[WHAT THIS TASK INVOLVES]
For the data below, give the number of lines that include the word "blue" and nothing else.

[Records from a dataset]
-- Opening Marker --

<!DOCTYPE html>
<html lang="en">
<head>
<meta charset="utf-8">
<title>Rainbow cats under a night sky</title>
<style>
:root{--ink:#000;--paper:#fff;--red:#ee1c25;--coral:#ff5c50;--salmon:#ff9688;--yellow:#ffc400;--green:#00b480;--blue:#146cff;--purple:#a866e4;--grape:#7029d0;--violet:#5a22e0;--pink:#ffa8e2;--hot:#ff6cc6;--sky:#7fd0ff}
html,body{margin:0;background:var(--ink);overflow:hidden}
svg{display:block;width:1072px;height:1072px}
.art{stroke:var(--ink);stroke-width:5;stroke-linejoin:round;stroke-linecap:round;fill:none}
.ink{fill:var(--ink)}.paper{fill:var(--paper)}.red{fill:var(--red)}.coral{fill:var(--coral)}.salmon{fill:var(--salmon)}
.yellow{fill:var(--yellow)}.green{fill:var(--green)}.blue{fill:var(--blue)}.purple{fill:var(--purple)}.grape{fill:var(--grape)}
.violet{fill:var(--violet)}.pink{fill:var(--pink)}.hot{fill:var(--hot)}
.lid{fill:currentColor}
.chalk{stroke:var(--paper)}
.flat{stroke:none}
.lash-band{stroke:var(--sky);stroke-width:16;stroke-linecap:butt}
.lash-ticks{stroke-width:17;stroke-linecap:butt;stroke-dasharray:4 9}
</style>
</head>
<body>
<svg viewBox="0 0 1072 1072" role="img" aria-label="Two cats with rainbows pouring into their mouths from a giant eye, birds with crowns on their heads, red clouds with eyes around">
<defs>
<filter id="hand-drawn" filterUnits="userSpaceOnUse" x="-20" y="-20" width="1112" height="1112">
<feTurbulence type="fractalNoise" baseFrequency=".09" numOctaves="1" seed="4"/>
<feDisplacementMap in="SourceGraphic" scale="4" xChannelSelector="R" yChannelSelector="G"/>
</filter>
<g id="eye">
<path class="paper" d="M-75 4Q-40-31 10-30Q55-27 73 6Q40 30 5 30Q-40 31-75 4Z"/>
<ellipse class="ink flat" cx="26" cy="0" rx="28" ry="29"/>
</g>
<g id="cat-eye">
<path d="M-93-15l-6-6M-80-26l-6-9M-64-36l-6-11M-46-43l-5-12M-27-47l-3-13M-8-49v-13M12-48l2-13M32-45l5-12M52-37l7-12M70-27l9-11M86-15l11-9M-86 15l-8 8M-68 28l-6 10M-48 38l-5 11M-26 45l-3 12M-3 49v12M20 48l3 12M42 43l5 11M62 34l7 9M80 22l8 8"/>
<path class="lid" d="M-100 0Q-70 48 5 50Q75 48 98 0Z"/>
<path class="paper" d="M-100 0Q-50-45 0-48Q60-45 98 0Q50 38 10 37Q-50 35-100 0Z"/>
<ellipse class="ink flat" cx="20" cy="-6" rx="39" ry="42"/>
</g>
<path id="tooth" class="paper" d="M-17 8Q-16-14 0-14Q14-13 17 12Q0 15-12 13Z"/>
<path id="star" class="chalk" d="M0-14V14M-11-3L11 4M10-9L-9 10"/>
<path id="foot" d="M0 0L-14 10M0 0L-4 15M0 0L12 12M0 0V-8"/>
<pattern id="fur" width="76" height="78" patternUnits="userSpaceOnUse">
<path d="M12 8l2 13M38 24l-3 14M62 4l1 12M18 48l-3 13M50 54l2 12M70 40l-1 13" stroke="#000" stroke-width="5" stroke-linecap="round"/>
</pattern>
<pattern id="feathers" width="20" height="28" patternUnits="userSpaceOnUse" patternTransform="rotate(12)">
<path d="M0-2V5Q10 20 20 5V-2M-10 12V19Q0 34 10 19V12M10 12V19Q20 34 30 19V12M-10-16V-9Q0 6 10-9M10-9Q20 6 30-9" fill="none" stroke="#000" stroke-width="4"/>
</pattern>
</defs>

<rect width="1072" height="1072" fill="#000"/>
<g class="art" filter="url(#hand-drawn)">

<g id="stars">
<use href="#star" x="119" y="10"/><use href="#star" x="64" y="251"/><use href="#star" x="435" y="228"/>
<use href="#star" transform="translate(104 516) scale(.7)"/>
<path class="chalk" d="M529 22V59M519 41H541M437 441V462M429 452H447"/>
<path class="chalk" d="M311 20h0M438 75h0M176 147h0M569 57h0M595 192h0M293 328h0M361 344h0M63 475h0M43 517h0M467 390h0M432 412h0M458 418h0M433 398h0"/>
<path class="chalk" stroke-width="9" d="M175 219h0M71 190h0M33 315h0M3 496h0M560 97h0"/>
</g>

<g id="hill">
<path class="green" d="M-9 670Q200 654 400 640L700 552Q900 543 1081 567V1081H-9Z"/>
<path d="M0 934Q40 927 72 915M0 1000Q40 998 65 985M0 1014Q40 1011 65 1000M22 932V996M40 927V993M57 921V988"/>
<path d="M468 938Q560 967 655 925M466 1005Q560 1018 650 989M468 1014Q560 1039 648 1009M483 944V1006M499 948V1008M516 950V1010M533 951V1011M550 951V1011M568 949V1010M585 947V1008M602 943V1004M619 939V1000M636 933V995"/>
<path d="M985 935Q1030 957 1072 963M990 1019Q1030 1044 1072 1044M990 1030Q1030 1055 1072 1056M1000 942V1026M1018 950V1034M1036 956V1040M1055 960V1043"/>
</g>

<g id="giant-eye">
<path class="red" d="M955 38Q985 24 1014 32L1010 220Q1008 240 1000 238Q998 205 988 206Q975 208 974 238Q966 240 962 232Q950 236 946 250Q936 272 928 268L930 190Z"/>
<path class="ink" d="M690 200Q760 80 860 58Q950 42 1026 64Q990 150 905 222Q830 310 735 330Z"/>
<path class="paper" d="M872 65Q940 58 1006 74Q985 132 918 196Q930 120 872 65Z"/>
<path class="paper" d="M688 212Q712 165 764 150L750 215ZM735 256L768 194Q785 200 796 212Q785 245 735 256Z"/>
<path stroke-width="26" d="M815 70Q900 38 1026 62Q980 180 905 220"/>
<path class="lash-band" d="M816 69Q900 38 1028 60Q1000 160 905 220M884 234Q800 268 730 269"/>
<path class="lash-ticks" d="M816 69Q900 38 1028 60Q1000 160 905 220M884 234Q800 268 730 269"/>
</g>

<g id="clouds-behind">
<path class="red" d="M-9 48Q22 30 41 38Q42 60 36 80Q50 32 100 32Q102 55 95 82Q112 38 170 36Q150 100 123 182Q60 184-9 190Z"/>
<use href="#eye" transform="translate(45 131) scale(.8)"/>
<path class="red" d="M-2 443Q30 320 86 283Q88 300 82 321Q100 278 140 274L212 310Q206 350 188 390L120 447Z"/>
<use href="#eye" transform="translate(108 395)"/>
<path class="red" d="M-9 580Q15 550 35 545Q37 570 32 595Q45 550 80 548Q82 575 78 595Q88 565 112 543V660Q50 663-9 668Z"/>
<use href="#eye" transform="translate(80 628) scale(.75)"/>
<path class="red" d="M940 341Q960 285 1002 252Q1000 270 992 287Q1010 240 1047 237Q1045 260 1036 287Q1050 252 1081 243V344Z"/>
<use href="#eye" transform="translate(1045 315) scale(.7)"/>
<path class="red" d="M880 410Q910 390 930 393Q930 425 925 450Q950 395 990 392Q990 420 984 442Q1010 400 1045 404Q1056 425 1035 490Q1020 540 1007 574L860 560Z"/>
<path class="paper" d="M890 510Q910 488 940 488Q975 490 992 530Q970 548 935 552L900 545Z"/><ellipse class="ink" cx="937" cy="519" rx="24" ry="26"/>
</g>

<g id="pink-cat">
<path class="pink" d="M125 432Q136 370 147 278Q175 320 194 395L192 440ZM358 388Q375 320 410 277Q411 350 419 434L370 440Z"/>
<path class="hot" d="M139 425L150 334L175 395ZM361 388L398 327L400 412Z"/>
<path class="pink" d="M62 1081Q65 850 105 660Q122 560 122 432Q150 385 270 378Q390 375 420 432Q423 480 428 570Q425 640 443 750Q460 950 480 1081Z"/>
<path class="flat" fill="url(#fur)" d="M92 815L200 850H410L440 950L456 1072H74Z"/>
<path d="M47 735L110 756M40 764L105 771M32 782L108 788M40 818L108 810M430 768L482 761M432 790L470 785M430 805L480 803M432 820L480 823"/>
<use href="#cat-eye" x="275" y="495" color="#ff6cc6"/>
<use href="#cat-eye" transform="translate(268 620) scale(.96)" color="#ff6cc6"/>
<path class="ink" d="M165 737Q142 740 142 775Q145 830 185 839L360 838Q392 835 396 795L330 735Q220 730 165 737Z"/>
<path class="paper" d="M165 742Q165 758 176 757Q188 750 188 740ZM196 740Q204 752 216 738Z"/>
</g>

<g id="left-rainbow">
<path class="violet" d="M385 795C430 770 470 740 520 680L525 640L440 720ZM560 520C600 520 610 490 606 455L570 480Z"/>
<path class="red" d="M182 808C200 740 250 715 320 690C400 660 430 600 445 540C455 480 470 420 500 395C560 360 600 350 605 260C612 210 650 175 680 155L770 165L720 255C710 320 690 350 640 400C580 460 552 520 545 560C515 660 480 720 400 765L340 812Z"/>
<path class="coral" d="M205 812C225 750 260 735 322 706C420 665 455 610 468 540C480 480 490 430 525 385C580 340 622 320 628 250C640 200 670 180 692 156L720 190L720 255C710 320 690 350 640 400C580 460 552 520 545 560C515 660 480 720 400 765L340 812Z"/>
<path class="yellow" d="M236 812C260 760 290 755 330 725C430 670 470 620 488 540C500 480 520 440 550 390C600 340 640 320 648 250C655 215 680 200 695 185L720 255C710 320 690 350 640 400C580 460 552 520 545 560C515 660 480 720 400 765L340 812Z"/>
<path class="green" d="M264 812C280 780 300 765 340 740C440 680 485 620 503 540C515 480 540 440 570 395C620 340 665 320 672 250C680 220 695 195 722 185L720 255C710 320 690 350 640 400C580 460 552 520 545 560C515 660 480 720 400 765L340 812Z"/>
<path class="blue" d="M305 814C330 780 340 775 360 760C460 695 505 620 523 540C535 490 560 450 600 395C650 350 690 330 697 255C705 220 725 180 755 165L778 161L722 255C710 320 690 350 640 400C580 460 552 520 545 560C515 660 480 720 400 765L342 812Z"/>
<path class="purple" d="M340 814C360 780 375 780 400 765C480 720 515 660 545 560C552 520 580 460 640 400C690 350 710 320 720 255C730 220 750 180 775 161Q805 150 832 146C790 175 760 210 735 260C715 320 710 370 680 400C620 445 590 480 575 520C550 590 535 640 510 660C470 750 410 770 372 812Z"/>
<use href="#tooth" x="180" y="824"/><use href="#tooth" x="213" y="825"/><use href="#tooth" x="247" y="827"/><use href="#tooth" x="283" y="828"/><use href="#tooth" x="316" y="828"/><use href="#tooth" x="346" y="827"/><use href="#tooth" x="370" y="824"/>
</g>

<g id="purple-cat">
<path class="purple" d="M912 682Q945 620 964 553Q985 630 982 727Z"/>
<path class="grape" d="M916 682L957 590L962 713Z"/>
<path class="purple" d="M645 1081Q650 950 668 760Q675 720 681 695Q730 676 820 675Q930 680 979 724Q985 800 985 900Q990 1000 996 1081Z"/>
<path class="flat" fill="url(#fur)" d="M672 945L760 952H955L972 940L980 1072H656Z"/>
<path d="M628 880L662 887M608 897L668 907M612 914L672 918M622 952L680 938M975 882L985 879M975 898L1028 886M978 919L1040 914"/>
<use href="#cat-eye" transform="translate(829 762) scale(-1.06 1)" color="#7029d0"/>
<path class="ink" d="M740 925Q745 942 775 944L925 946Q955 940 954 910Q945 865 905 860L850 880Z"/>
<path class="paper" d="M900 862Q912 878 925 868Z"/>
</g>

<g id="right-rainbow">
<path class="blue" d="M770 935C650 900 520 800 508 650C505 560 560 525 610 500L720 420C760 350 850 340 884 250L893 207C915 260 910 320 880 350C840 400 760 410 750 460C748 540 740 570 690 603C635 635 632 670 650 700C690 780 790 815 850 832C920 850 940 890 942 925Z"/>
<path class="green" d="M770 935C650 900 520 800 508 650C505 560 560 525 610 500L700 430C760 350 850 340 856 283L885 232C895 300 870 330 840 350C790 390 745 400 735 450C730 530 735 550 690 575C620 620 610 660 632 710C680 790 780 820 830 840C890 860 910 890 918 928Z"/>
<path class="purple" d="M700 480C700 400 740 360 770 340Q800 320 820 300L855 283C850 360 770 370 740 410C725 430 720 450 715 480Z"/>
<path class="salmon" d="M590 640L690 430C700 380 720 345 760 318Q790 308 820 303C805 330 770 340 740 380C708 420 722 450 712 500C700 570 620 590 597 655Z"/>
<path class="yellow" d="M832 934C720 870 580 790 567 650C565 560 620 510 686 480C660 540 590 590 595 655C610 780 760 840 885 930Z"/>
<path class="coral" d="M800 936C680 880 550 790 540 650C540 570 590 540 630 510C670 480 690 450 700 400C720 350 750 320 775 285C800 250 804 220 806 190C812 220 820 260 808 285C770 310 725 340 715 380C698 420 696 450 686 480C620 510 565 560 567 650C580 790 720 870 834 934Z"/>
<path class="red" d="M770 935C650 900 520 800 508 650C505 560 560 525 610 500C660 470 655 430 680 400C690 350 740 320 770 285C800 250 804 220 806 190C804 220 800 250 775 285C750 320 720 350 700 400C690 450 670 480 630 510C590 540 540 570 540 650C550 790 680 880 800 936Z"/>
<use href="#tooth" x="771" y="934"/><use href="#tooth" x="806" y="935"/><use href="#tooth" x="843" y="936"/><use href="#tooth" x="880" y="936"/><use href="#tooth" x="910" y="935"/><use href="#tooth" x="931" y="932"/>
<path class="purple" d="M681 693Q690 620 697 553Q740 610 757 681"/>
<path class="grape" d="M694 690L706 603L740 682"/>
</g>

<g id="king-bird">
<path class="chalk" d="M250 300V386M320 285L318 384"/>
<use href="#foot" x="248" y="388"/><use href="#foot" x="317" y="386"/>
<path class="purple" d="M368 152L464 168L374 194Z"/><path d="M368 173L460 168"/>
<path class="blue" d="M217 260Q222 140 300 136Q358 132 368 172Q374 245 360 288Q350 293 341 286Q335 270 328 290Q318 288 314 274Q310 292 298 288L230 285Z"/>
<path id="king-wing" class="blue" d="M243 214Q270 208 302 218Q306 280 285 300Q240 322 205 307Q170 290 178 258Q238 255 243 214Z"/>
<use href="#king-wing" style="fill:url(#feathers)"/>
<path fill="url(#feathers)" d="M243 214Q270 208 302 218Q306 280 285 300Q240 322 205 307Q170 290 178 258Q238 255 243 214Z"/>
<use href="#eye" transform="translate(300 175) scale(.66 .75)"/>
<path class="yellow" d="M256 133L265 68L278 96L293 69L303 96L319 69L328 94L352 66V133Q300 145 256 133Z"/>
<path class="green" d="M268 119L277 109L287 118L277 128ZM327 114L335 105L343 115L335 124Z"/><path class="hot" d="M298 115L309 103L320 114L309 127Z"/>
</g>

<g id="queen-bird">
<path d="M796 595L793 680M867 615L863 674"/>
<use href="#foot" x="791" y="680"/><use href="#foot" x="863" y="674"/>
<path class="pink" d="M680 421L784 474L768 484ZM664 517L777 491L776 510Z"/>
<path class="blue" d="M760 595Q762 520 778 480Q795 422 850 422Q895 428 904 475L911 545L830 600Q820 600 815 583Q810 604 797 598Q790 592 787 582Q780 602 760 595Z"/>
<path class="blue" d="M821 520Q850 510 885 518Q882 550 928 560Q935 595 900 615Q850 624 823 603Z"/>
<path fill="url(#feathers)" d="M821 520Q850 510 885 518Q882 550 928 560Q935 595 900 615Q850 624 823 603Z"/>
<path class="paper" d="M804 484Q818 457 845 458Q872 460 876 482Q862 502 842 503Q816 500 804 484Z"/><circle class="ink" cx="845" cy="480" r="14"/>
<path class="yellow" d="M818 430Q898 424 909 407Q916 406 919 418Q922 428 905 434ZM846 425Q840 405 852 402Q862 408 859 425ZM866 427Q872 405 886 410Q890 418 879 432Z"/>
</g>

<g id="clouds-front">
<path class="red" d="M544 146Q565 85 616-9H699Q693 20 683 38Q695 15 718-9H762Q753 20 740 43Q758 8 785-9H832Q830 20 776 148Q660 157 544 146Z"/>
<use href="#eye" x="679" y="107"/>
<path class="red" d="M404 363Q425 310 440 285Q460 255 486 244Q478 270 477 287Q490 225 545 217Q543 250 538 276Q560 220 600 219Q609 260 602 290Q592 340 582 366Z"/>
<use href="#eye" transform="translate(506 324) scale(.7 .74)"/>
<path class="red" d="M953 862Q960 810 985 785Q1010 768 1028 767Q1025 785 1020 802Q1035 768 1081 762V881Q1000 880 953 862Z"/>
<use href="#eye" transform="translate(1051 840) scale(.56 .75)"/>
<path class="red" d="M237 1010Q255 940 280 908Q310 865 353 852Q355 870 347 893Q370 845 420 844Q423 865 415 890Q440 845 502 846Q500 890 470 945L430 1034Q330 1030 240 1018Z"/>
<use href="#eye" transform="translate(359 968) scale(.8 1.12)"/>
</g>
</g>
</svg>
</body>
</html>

-- Closing Marker --

[RESULT BELOW]
8